The relics of St Floridus are preserved under the Altare dei Corpi Santi the crypt, which is directly under the crossing of the church above. The inscriptions on the front of  it (illustrated above) record that Bishop Peter (PETRVS) placed them here in the 11th century and that they were recognised on two subsequent occasions:

  1. in 1540, by Bishop Alessandro Filodori (ALXA), following the rebuilding of the Duomo; and

  2. in 1793, by Bishop Pietro Boscarini (PETR), four years after the earthquake that destroyed the original altar.


The inscriptions on the back of the altar list the saints whose relics were placed here by the canons of the Duomo: not only St Floridus and St Amantius, but also four of the so-called Martyrs of Saddi.


The reliquary is inside a stone sarcophagus under the altar.  The inscription on the back of it reads:





Here lie the blessed bones of Bishop Floridus

and the bodies of other saints

With them is the body of St Amantius

Here, all who ask shall find salvation

St Donninus (12th October)

St Donninus was a young associate of SS Floridus and Amantius.  When they died, he retired to live as a hermit at what is now Villa San Donnino, where he died in 610. His relics, which  are preserved in the church there, received canonical recognition in 1543 , 1791 and 1869.  A small relic is also preserved in a reliquary (illustrated here) in the crypt of the Duomo

St Donninus is represented with SS Floridus and Amantius on the silver altar frontal (12th century) that Pope Celestine II gave to the Duomo in 1144: the frontal is now in the Museo del Duomo.

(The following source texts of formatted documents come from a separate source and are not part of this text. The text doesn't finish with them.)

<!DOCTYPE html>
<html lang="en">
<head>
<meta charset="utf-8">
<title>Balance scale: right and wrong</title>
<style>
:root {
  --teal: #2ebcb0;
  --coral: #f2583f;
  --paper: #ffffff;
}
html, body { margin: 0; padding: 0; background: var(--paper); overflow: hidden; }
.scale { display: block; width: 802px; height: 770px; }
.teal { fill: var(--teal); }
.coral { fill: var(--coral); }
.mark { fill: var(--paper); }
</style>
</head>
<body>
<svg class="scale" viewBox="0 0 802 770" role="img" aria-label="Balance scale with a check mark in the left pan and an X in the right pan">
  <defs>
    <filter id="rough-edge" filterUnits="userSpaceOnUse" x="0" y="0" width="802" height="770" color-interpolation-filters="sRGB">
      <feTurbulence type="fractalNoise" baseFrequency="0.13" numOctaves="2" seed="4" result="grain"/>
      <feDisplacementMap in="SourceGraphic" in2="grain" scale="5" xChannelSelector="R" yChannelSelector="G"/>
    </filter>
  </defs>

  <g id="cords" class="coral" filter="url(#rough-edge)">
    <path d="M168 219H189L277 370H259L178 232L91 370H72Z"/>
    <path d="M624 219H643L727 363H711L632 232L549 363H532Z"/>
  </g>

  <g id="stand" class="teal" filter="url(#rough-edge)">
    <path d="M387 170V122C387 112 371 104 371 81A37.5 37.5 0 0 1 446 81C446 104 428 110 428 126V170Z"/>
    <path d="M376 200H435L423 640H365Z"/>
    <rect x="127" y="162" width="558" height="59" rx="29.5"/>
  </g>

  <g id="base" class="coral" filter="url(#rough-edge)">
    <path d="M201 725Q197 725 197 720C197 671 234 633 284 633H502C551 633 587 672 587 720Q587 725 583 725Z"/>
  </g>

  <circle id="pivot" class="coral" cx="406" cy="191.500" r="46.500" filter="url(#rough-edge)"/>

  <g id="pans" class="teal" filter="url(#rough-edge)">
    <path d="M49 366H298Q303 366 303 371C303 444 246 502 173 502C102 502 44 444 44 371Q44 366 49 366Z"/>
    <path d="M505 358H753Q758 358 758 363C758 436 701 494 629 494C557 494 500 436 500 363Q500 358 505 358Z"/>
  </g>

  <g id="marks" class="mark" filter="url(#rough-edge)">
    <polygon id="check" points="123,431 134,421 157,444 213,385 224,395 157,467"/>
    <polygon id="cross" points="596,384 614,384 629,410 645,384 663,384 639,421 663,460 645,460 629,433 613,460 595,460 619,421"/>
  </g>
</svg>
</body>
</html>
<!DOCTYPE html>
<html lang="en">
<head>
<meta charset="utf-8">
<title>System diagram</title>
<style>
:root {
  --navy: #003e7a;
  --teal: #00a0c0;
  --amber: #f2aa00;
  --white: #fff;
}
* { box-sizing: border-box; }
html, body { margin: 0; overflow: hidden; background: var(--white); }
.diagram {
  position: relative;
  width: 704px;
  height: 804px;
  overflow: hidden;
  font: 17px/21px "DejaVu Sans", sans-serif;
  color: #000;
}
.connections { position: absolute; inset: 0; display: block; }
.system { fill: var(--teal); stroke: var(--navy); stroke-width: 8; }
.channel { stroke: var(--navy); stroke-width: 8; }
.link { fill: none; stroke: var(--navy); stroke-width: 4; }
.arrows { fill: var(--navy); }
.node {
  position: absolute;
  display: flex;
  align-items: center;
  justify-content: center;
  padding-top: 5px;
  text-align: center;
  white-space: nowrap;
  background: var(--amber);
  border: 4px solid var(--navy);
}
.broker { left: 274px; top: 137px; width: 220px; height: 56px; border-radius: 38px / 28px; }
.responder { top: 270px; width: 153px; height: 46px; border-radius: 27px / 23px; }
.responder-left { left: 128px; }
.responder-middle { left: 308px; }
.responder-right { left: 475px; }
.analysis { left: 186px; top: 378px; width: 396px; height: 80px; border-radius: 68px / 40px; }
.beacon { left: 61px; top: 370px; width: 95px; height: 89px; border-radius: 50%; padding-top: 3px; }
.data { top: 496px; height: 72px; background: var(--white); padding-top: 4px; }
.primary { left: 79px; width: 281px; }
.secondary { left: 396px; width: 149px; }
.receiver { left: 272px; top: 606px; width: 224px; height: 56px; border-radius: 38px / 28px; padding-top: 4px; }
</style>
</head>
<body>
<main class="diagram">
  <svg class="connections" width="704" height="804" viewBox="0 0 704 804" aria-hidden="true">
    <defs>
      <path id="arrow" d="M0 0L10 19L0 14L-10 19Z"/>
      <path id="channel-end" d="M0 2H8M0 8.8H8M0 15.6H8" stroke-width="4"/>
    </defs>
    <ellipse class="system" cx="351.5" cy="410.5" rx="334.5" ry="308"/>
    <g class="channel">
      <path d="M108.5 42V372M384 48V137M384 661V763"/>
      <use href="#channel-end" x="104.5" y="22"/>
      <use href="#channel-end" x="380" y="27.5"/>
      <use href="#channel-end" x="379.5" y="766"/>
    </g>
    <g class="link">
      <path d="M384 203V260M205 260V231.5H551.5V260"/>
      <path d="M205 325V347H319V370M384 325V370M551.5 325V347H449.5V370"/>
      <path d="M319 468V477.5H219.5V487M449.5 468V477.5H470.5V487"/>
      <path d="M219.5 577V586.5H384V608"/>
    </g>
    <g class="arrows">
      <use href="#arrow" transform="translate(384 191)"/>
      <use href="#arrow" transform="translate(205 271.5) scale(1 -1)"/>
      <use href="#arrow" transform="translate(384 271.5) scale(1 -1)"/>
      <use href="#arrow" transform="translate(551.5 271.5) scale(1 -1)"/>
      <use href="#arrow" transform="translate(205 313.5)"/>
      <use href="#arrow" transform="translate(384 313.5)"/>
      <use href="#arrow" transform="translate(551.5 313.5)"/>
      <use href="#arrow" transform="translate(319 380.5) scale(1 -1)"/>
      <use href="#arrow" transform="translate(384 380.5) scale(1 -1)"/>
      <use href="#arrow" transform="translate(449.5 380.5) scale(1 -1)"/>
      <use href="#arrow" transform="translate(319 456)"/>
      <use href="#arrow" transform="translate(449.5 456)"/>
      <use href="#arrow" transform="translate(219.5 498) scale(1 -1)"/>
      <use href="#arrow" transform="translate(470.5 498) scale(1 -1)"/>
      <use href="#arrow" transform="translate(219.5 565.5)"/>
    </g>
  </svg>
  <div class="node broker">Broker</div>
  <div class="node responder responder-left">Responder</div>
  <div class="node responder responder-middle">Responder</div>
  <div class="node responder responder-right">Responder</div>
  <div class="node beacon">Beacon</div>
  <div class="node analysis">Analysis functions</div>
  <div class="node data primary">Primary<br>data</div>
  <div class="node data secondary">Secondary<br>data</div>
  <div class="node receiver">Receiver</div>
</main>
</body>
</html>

This standing figure of St Donninus also appears in the series of statues (17th century) of local saints in Santa Maria di Belvedere mentioned above.  It shows with the little dog who was reputedly his companion during his time as a hermit.  (St Donninus was traditionally invoked to cure people who had been bitten by mad dogs).